Elin’s Wine Pick: A Filmmaker’s Chardonnay
I’m always happy to discover another New World producer committed to biodynamic wines — especially when the wines are really good. My latest discovery is the smoky, sophisticated 2009 Seresin Reserve Chardonnay from New Zealand’s Marlborough region. It’s fruity and tangy with a slight taste of nuts, a satiny, polished texture and a surprisingly long finish.
Elin McCoy’s Wine of the Week
Region: Marlborough, New Zealand
Grape: 100% Chardonnay
Alcohol: 13.5 %
Serve with: Chicken pot pie, fish in creamy sauces, lobster
This was one of six Chardonnays from New Zealand that I tasted at a seminar on the country’s terroir and climate, which aimed to illustrate the diversity of styles in various regions. One from Central Otago had deep minerality, while Seresin’s, from the winery’s hillside Raupo Creek vineyard in Marlborough, had more zest and citrus character. Though Marlborough gained its reputation from its Sauvignon Blancs, the terroir clearly suits Chardonnay, too.

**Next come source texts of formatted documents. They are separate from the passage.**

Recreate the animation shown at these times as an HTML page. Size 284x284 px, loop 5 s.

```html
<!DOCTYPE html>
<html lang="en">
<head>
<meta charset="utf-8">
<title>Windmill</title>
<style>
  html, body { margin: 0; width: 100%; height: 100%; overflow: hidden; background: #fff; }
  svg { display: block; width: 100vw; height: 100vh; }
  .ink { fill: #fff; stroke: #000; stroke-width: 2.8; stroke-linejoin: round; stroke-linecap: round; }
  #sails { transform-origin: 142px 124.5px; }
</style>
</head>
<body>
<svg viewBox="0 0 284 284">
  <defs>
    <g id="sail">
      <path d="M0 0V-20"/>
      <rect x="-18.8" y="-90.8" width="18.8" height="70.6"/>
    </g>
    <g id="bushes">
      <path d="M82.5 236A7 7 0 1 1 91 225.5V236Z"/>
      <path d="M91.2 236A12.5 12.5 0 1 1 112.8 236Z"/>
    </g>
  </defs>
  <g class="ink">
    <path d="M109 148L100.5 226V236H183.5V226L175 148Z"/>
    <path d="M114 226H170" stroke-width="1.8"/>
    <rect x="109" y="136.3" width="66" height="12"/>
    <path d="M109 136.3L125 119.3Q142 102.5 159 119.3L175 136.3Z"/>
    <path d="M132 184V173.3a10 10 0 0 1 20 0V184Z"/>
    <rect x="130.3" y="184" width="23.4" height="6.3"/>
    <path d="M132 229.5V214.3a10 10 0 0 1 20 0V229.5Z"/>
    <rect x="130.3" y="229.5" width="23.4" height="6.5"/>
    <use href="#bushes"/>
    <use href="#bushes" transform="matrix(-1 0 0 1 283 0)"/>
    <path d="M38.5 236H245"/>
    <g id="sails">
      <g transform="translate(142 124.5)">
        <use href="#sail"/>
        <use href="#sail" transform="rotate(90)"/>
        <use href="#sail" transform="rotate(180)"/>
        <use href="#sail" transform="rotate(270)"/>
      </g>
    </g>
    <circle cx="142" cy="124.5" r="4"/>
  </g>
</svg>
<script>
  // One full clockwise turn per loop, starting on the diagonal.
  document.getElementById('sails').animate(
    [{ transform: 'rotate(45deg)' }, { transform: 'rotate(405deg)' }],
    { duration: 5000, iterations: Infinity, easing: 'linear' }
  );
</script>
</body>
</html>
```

Winemaker Clive Dougall, who got his start managing a wine shop in London and has been at Seresin since 2006, gave a crash course in New Zealand’s geography, climate, soil and Chardonnay clones via a few confusing charts. Together the country’s two islands are 1,000 miles long, 200 miles wide, straddle two tectonic plates and have 100 different soil types. Marlborough, on the northeast coast of the South Island, has more rainfall than Central Otago but not nearly as much as Burgundy.
Seresin Reserve Chardonnay reflects biodynamic approach

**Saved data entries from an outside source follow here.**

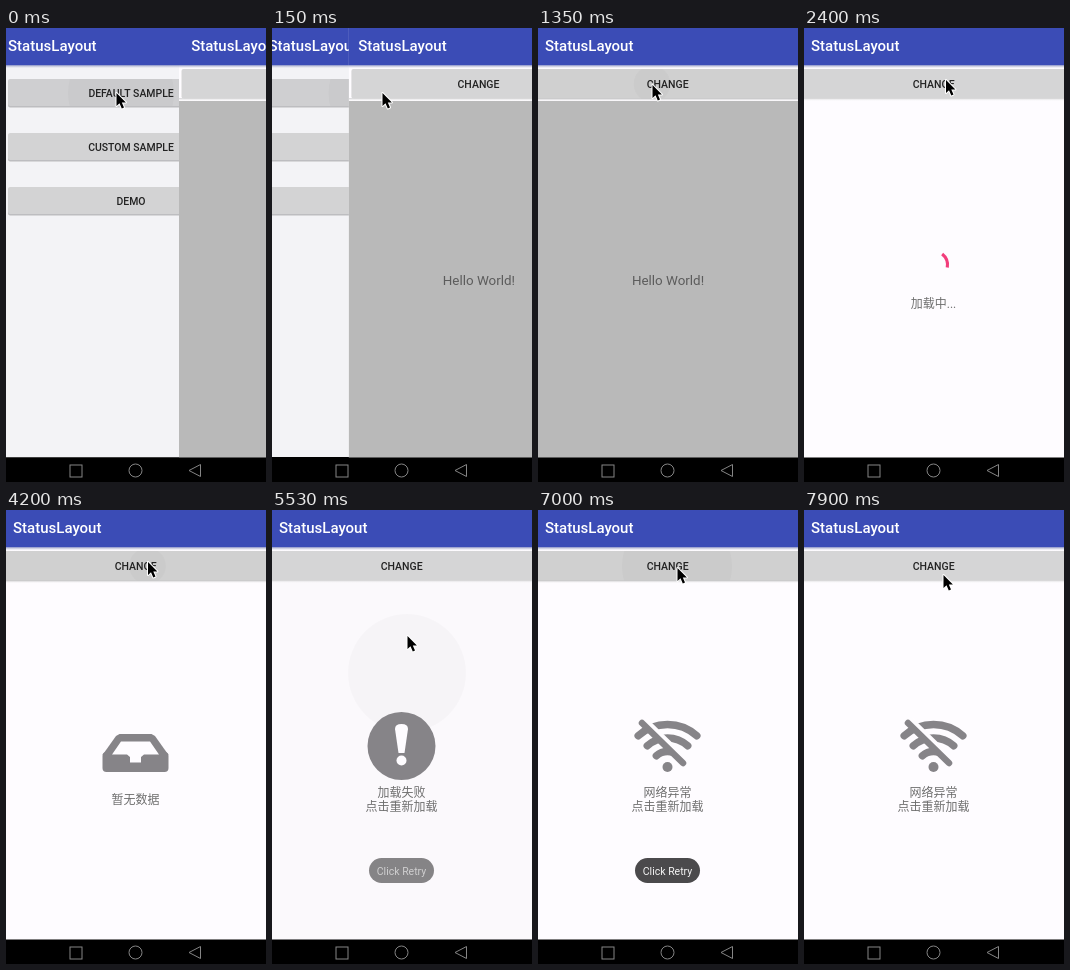
An HTML page with a canvas for the animation above (8000 ms loop, 260 px wide and 454 px high).

```html
<!DOCTYPE html>
<html lang="zh-CN">
<head>
<meta charset="utf-8">
<title>StatusLayout</title>
<style>
html, body { margin: 0; width: 100%; height: 100%; overflow: hidden; background: #fefcff; }
canvas { display: block; width: 100vw; height: 100vh; }
</style>
</head>
<body>
<canvas id="stage"></canvas>
<script>
const W = 260, H = 454, LOOP = 8000, BEAT = 150;
const canvas = document.getElementById('stage');
const ctx = canvas.getContext('2d');
const FONT = 'Roboto, "Noto Sans CJK SC", "Noto Sans CJK", sans-serif';
const BLUE = '#3b4cb6', PAGE = '#fefcff', ICON = '#868488', LABEL = '#6e6e6e';

// All times below are counted in beats.
const CLICKS = [9, 18, 28, 45];
const SCREENS = [hello, loading, empty, failed, offline];
const RETRY_TAP = 36;
const MOVES = [
  { end: 7, beats: 1, x: 114, y: 56 },
  { end: 15, beats: 3, x: 141.5, y: 51 },
  { end: 33, beats: 3, x: 135, y: 125 },
  { end: 43, beats: 4, x: 139, y: 57 },
  { end: 53, beats: 1, x: 139, y: 64 }
];

const clamp = v => Math.max(0, Math.min(1, v));
const smooth = v => { v = clamp(v); return v * v * (3 - 2 * v); };

// The beat shortens slightly in the second half of the loop.
function beatAt(t) {
  return Math.floor((t + 50 * clamp((t - 4500) / 1900)) / BEAT);
}

function rect(x, y, w, h, color) {
  ctx.fillStyle = color;
  ctx.fillRect(x, y, w, h);
}

function round(x, y, w, h, r, color) {
  ctx.fillStyle = color;
  ctx.beginPath();
  ctx.roundRect(x, y, w, h, r);
  ctx.fill();
}

function disc(x, y, r, color) {
  ctx.fillStyle = color;
  ctx.beginPath();
  ctx.arc(x, y, r, 0, Math.PI * 2);
  ctx.fill();
}

function ring(x, y, r, from = 0, to = Math.PI * 2) {
  ctx.beginPath();
  ctx.arc(x, y, r, from, to);
  ctx.stroke();
}

function trace(points) {
  ctx.beginPath();
  points.forEach(([x, y]) => ctx.lineTo(x, y));
  ctx.closePath();
}

function poly(points, color) {
  ctx.fillStyle = color;
  trace(points);
  ctx.fill();
}

// Completes half of a shape with its mirror image about x = 129.5.
function mirrored(half) {
  return [...half, ...half.map(([x, y]) => [259 - x, y]).reverse()];
}

function line(x1, y1, x2, y2, width, color) {
  ctx.strokeStyle = color;
  ctx.lineWidth = width;
  ctx.beginPath();
  ctx.moveTo(x1, y1);
  ctx.lineTo(x2, y2);
  ctx.stroke();
}

function fadeDown(y, h, color) {
  const shade = ctx.createLinearGradient(0, y, 0, y + h);
  shade.addColorStop(0, color);
  shade.addColorStop(1, 'rgba(255,255,255,0)');
  rect(0, y, W, h, shade);
}

function text(str, x, y, size, color, weight = 400, align = 'center') {
  ctx.font = `${weight} ${size}px ${FONT}`;
  ctx.textAlign = align;
  ctx.fillStyle = color;
  ctx.fillText(str, x, y);
}

function ripple(x, y, r, box, alpha) {
  ctx.save();
  ctx.beginPath();
  ctx.rect(...box);
  ctx.clip();
  disc(x, y, r, `rgba(0,0,0,${alpha})`);
  ctx.restore();
}

function appBar(titleX) {
  rect(0, 0, W, 37.5, BLUE);
  fadeDown(37.5, 3.5, '#a3a8c8');
  text('StatusLayout', titleX, 22.5, 15, '#fff', 500, 'left');
}

function menuPage() {
  rect(0, 0, W, 429, '#f3f3f6');
  appBar(7);
  ['DEFAULT SAMPLE', 'CUSTOM SAMPLE', 'DEMO'].forEach((label, i) => {
    const y = 51 + 54 * i;
    round(7, y + 1, 246, 27.5, 2, '#bdbdc0');
    round(7, y, 246, 27, 2, i ? '#d3d3d4' : '#cfcfd1');
    if (!i) ripple(120, 65, 53, [7, y, 246, 27], .022);
    text(label, 130, y + 17.8, 10.45, '#222', 500);
  });
}

function hello() {
  rect(0, 73, W, 357, '#b9b9b9');
  text('Hello World!', 130, 256.5, 13.4, '#5c5c5c');
}

function loading(beat) {
  const since = (beat - 16) * BEAT;
  const cycles = since / 1333 + .85;
  const lap = Math.floor(cycles), p = cycles - lap;
  const spin = since / 2200 - .722 + lap * .75;
  const head = spin + .75 * smooth(p * 2);
  const tail = spin + .75 * smooth(p * 2 - 1) - .01;
  ctx.strokeStyle = '#f23d7b';
  ctx.lineWidth = 3.2;
  ctx.lineCap = 'butt';
  ring(129.5, 237, 14, tail * Math.PI * 2, head * Math.PI * 2);
  text('加载中...', 129.5, 280, 12, LABEL);
}

function empty() {
  poly(mirrored([[96.5, 245], [110, 226], [113.5, 224]]), ICON);
  round(96.5, 242, 66, 20, 4, ICON);
  poly(mirrored([[115, 231.5], [106, 244.5], [121, 244.5], [124, 247], [124, 252.5]]), PAGE);
  text('暂无数据', 129.5, 293.5, 12, LABEL);
}

function retryText(label) {
  text(label, 129.5, 286.5, 12, LABEL);
  text('点击重新加载', 129.5, 300.5, 12, LABEL);
}

function failed(beat) {
  const age = beat - RETRY_TAP;
  if (age >= 0) {
    const fade = clamp((4 - age) / 2);
    const box = [0, 71, W, 359];
    rect(...box, `rgba(0,0,0,${.01 * fade})`);
    ripple(135, 125 + age * 38, 25 + age * 34, box, .018 * fade);
  }
  disc(129.5, 236, 34, ICON);
  ctx.fillStyle = PAGE;
  ctx.beginPath();
  ctx.moveTo(123, 219);
  ctx.quadraticCurveTo(123, 214, 129.5, 214);
  ctx.quadraticCurveTo(136, 214, 136, 219);
  ctx.lineTo(132.5, 243);
  ctx.lineTo(126.5, 243);
  ctx.fill();
  disc(129.5, 250.5, 5, PAGE);
  retryText('加载失败');
}

function offline() {
  ctx.lineCap = 'round';
  ctx.lineWidth = 7.5;
  ctx.strokeStyle = ICON;
  for (const r of [43.5, 30, 16.5]) ring(129.5, 258, r, -Math.PI * .735, -Math.PI * .265);
  disc(129.5, 257, 5, ICON);
  line(107, 211, 148, 251, 7, PAGE);
  line(104, 213, 145, 253, 6.5, ICON);
  retryText('网络异常');
}

function changeButton(beat, x) {
  const click = CLICKS.filter(c => c <= beat).pop();
  const age = beat - click;
  const pressed = age < 5;
  fadeDown(70, 3.5, pressed ? '#b4b4b6' : '#d0d0d2');
  round(x, 41, W, 29.5, x ? 2 : 0, pressed ? '#d0d0d0' : '#d5d5d6');
  if (pressed) ripple(cursorAt(beat).x, 56, 55 * clamp((age + 1) / 3), [0, 41, W, 29.5], .022);
  text('CHANGE', 129.6, 59.6, 10.5, '#222', 500);
}

function samplePage(beat, off) {
  rect(0, 0, W, 430, PAGE);
  SCREENS[CLICKS.filter(c => c < beat).length](beat);
  appBar(7 + off * .03);
  changeButton(beat, off ? 2.5 : 0);
}

function toast(beat) {
  ctx.globalAlpha = Math.min(clamp((beat - RETRY_TAP + 1) / 3), clamp((52 - beat) / 3));
  round(97, 348, 65, 25, 12.5, '#4b4a4c');
  text('Click Retry', 129.5, 364.6, 10.5, '#f4f4f4');
  ctx.globalAlpha = 1;
}

function navBar() {
  rect(0, 429.5, W, 24.5, '#000');
  ctx.strokeStyle = '#858585';
  ctx.lineWidth = 1;
  ctx.lineCap = 'butt';
  ctx.strokeRect(64, 437, 12, 12);
  ring(129.5, 442.5, 6.5);
  trace([[183, 442.5], [194.5, 436.5], [194.5, 448.5]]);
  ctx.stroke();
}

function cursorAt(beat) {
  return MOVES.reduce((p, m) => {
    const k = smooth((beat - m.end + m.beats) / m.beats);
    return { x: p.x + (m.x - p.x) * k, y: p.y + (m.y - p.y) * k };
  }, { x: 110, y: 64 });
}

function cursor({ x, y }) {
  ctx.save();
  ctx.translate(x - .5, y - .5);
  ctx.lineJoin = 'round';
  ctx.strokeStyle = '#fff';
  ctx.lineWidth = 2;
  trace([[1, 1.5], [1, 14.5], [4, 11.8], [6.3, 17], [8.5, 16], [6.3, 11], [10.4, 11]]);
  ctx.stroke();
  ctx.fillStyle = '#000';
  ctx.fill();
  ctx.restore();
}

function shifted(dx, paint) {
  ctx.save();
  ctx.translate(dx, 0);
  paint();
  ctx.restore();
}

function draw(t) {
  const beat = beatAt(t % LOOP);
  const ratio = window.devicePixelRatio || 1;
  const w = Math.round(innerWidth * ratio), h = Math.round(innerHeight * ratio);
  if (canvas.width !== w || canvas.height !== h) {
    canvas.width = w;
    canvas.height = h;
  }
  ctx.setTransform(w / W, 0, 0, h / H, 0, 0);

  const off = 173 * (1 - clamp(beat / 3)) ** 2;
  if (off) shifted((off - W) * .057, menuPage);
  shifted(off, () => samplePage(beat, off));
  toast(beat);
  navBar();
  cursor(cursorAt(beat));
}

const start = performance.now();
function tick() {
  draw(performance.now() - start);
  requestAnimationFrame(tick);
}
tick();
</script>
</body>
</html>
```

New Zealand cinematographer Michael Seresin (“Angela’s Ashes,” “Harry Potter: The Prisoner of Azkaban”) founded the winery in 1992 and released the first vintage in 1996. From the beginning he was committed to organic viticulture, and now Seresin’s vineyards are also certified biodynamic, along with its olive groves, vegetable gardens and fruit trees.
But that isn’t the only reason this Chardonnay exhibits such a distinctive taste of terroir. Dougall is wedded to minimal intervention winemaking and ferments with wild yeasts, which new research has shown to be a vital part of terroir. Two big changes in producing Chardonnay in New Zealand over the past decade also help. Everyone is reducing the amount of new oak barrels — only 25% of the barrels for this Seresin reserve were new — and lowering alcohol levels.
I find the hand on the label just a little bit hokey — it’s supposed to symbolize the winery’s hand-picked, hand-tended artisan approach — but the wine inside the bottle will make you smile.
Top composite photo:
A New Zealand rock points the way to the home of Seresin Estate wines, including the 2009 Reserve Chardonnay. Credit: Courtesy of Seresin Estate Winery